AAOS 2021 key topics
Key takeaways from the American Association of Orthopaedic Surgeons (AAOS) conference in September 2021
The Annual Meeting of AAOS provided insight into many of the current topics in orthopaedic surgery.
AAOS looks at DEI
One such issue was how to improve diversity, equity and inclusion (DEI) within the profession. Orthopaedic surgery has the third-largest wage gap between males and females among specialists, and they land in the bottom three of specialties for underrepresented minorities (URM). AAOS is taking a hard look at the current state of DEI and offered sessions with real examples and solutions to address this growing concern.
One session suggested that the orthopaedic industry has moved past the understanding of what DEI is and why it’s important. Now, the focus is on what we should do to adjust.

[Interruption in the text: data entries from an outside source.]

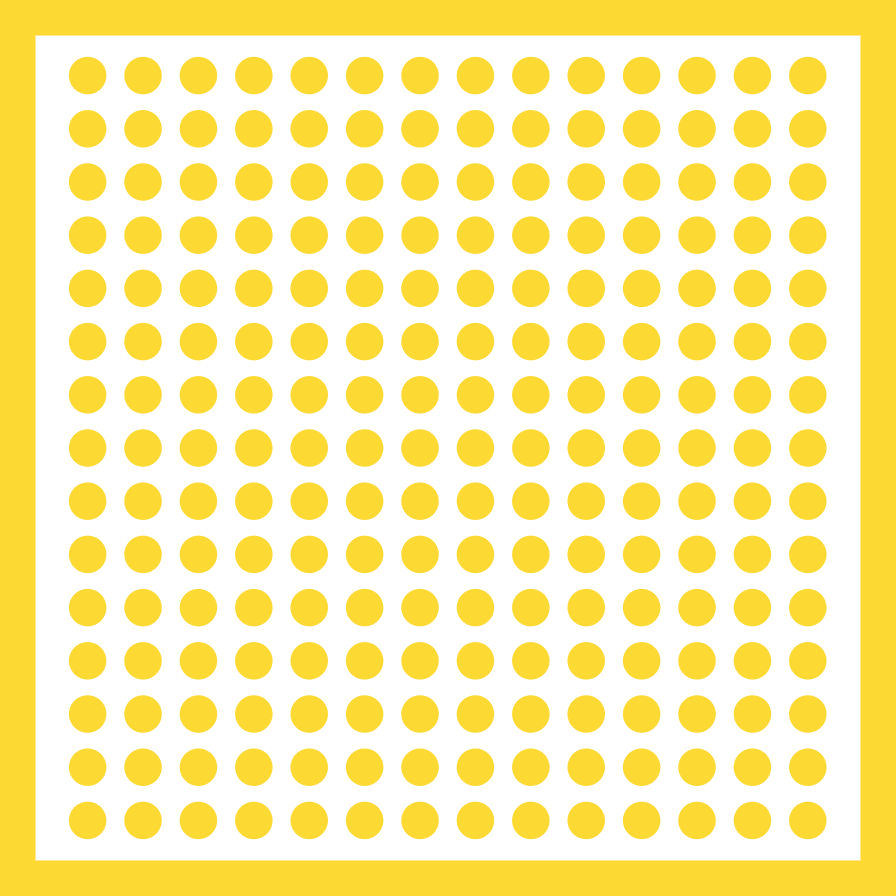
Reproduce this pattern procedurally as a Shadertoy shader.

```glsl
#define DOT_COUNT vec2(14.0, 15.0)
#define DOT_PITCH vec2(0.06183, 0.05938)
#define DOT_RADIUS 0.0209
#define GRID_CENTER vec2(-0.0003, 0.0)
#define PANEL_HALF_SIZE 0.4603
#define YELLOW vec3(0.99, 0.85, 0.20)
#define WHITE vec3(1.0)

// Signed distance to the nearest dot of a finite, centered grid
float dotGridDistance(vec2 p) {
    vec2 lastIndex = DOT_COUNT - 1.0;
    vec2 index = clamp(round(p / DOT_PITCH + 0.5 * lastIndex), vec2(0.0), lastIndex);
    vec2 dotCenter = (index - 0.5 * lastIndex) * DOT_PITCH;
    return length(p - dotCenter) - DOT_RADIUS;
}

// Signed distance to the square panel inside the border
float panelDistance(vec2 p) {
    vec2 d = abs(p) - PANEL_HALF_SIZE;
    return length(max(d, 0.0)) + min(max(d.x, d.y), 0.0);
}

// Pixel coverage of a shape from its signed distance
float coverage(float dist, float pixel) {
    return clamp(0.5 - dist / pixel, 0.0, 1.0);
}

void mainImage(out vec4 fragColor, in vec2 fragCoord) {
    float pixel = 1.0 / min(iResolution.x, iResolution.y);
    vec2 p = (fragCoord - 0.5 * iResolution.xy) * pixel;

    // White panel on the yellow border, then yellow dots
    vec3 color = mix(YELLOW, WHITE, coverage(panelDistance(p), pixel));
    color = mix(color, YELLOW, coverage(dotGridDistance(p - GRID_CENTER), pixel));

    fragColor = vec4(color, 1.0);
}
```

The panel of speakers provided some of the following recommendations to assist in closing the gaps:
- Get to know the current state of your organization through personnel inventory
- Conduct pulse surveys

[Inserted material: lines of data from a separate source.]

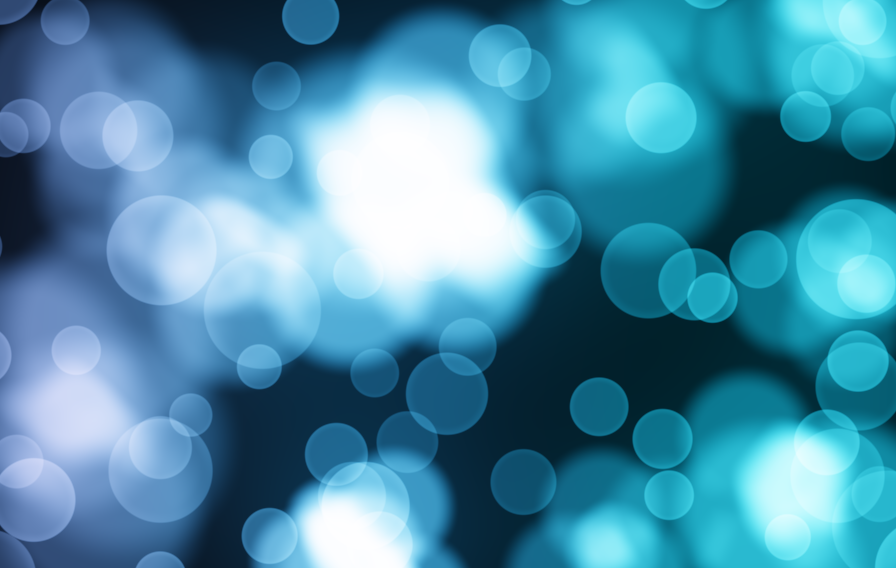
A Shadertoy shader for this background:

```glsl
#define LEFT_TINT vec3(0.40, 0.72, 1.28)
#define MID_TINT vec3(0.13, 0.82, 1.32)
#define RIGHT_TINT vec3(0.00, 0.98, 1.28)
#define AMBIENT 0.035
#define BLUR 0.24
#define CORE_GAIN 4.2
#define DISC_EDGE 0.004
#define RIM 0.28
#define BLOBS 5
#define LIGHTS 10

// Lamp groups: centre x, centre y, spread, power
const vec4 lights[LIGHTS] = vec4[LIGHTS](
    vec4(0.74, 0.66, 0.28, 0.95), vec4(0.64, 0.04, 0.17, 0.88),
    vec4(0.13, 0.25, 0.25, 0.45), vec4(0.22, 0.78, 0.22, 0.32),
    vec4(1.40, 0.14, 0.20, 0.62), vec4(1.47, 0.95, 0.20, 0.50),
    vec4(1.10, 0.84, 0.22, 0.38), vec4(1.50, 0.50, 0.15, 0.38),
    vec4(0.42, 0.58, 0.17, 0.50), vec4(1.08, 0.03, 0.15, 0.42));

vec4 hash4(vec3 p) {
    vec4 q = fract(p.xyzx * vec4(0.1031, 0.1030, 0.0973, 0.1099));
    q += dot(q, q.wzxy + 33.33);
    return fract((q.xxyz + q.yzzw) * q.zywx);
}

mat2 rotation(float a) {
    float c = cos(a), s = sin(a);
    return mat2(c, s, -s, c);
}

// Layered sines that make the hot cores irregular
vec2 wobble(vec2 p) {
    return 0.022 * sin(p.yx * 19.0 + vec2(0.6, 2.1))
         + 0.012 * sin(p.yx * 37.0 + p * 13.0 + vec2(3.0, 1.2));
}

// Out-of-focus blobs, halo and elongated hot core of one lamp group
float lampGroup(vec2 p, int index) {
    vec4 lamp = lights[index];
    float spread = lamp.z, power = lamp.w, id = float(index);
    vec2 toLamp = p - lamp.xy;
    float light = 0.25 * power * exp(-dot(toLamp, toLamp) / (2.0 * spread * spread));

    for (int k = 0; k < BLOBS; k++) {
        float n = float(k);
        vec4 h = hash4(vec3(id + 3.0, n + 11.0, 5.0));
        float angle = 2.4 * n + 1.7 * id + h.x;
        vec2 offset = 0.8 * spread * sqrt(n / float(BLOBS)) * vec2(cos(angle), sin(angle));
        float radius = spread * mix(0.48, 0.75, h.y);
        float d = length(toLamp - offset) / radius;
        light += power * mix(0.7, 1.2, h.z) * (1.0 - smoothstep(1.0 - BLUR, 1.0 + BLUR, d));
    }

    vec2 core = rotation(0.7 + 0.35 * sin(id * 2.3)) * (toLamp + wobble(p));
    core /= spread * (0.25 + 0.52 * power) * vec2(1.15, 0.72);
    return light + CORE_GAIN * power * power * (1.0 - smoothstep(0.4, 1.15, length(core)));
}

// Crisp translucent discs scattered over a jittered grid
float discLayer(vec2 p, float cell, vec2 radii, float presence, float seed) {
    vec2 home = floor(p / cell);
    float edge = max(DISC_EDGE, 1.5 / iResolution.y);
    float light = 0.0;
    for (int y = -1; y <= 1; y++)
    for (int x = -1; x <= 1; x++) {
        vec2 id = home + vec2(x, y);
        vec4 h = hash4(vec3(id + 20.0, seed));
        vec4 g = hash4(vec3(id + 50.0, seed + 7.0));
        float radius = mix(radii.x, radii.y, h.z);
        float d = length(p - (id + h.xy) * cell);
        float disc = 1.0 - smoothstep(radius - edge, radius, d);
        float rim = 0.85 + RIM * smoothstep(0.75, 1.0, d / radius);
        light += step(h.w, presence) * mix(0.25, 0.62, g.x) * disc * rim;
    }
    return light;
}

// Film-like exposure: stacked light saturates through the tint to white
vec3 expose(float light, float across) {
    vec3 tint = mix(LEFT_TINT, MID_TINT, smoothstep(0.0, 0.42, across));
    tint = mix(tint, RIGHT_TINT, smoothstep(0.45, 0.8, across));
    vec3 density = tint * light;
    density.r += 0.1 * light * light;
    return 1.0 - exp(-density);
}

void mainImage(out vec4 fragColor, in vec2 fragCoord) {
    vec2 p = fragCoord / iResolution.y;
    float light = AMBIENT;
    for (int i = 0; i < LIGHTS; i++) light += lampGroup(p, i);

    light += discLayer(p, 0.25, vec2(0.07, 0.112), 0.60, 3.0);
    light += discLayer(p, 0.20, vec2(0.042, 0.066), 0.52, 17.0);
    light += discLayer(p + 0.07, 0.19, vec2(0.038, 0.060), 0.48, 41.0);

    fragColor = vec4(expose(light, fragCoord.x / iResolution.x), 1.0);
}
```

- Review human resource complaints
- Educate leaders, particularly in implicit bias, with a focus on physician leaders and chiefs of practice
- Make concerted efforts to recruit, retain, promote and increase the visibility of underrepresented minorities.
- Seek URM talent in known web communities or professional groups
- Require a diverse pool for interviews and track offers, hires, annual reviews and compensation
- Use these key performance metrics to drive accountability and sustain efforts
The opioid epidemic
Impactful statistics, research and recommendations on the opioid epidemic and pain management were also presented at the AAOS Annual Meeting. One presenter reported that 12 million U.S. adults misused a prescription pain reliever in 2016, with 35% of the opioids prescribed by a practitioner, 53% obtained from a family member and only 6% from a drug dealer.
The nature of the diseases and injuries that orthopaedic surgeons treat places orthopaedic care at the front line of the fight against the opioid epidemic. In total joint surgery alone, it was noted that 10% of patients who were opioid-naive before surgery were still using them regularly at six months post-surgery. A recent survey conducted by Western Orthopaedic Association reported that 75% of orthopaedic surgeons agree there is an opioid epidemic. Orthopaedic surgeons are taking the battle seriously, and the recent AAOS meeting provided several educational offerings on pain management and guidance on how to reduce opioid use.
Overall, orthopaedic surgeons have responded by researching optimal quantities and refills to maintain satisfaction and reduce diversion. This approach leaves behind concern for the impact of prescribing opioids on patient satisfaction, as studies do not support this apprehension. Multimodal pain programs have become a gold standard, and institutional opioid prescribing guidelines and retrieval programs are essential. Pursuits of non-narcotic pain management such as meditation, mindfulness, nerve stimulation and cold therapy, to name a few, are encouraged.
At the time of this writing, Karen Bush, MSN, FNP, BC, NCRP, was a HealthTrust Director, Clinical Research & Education.Share Email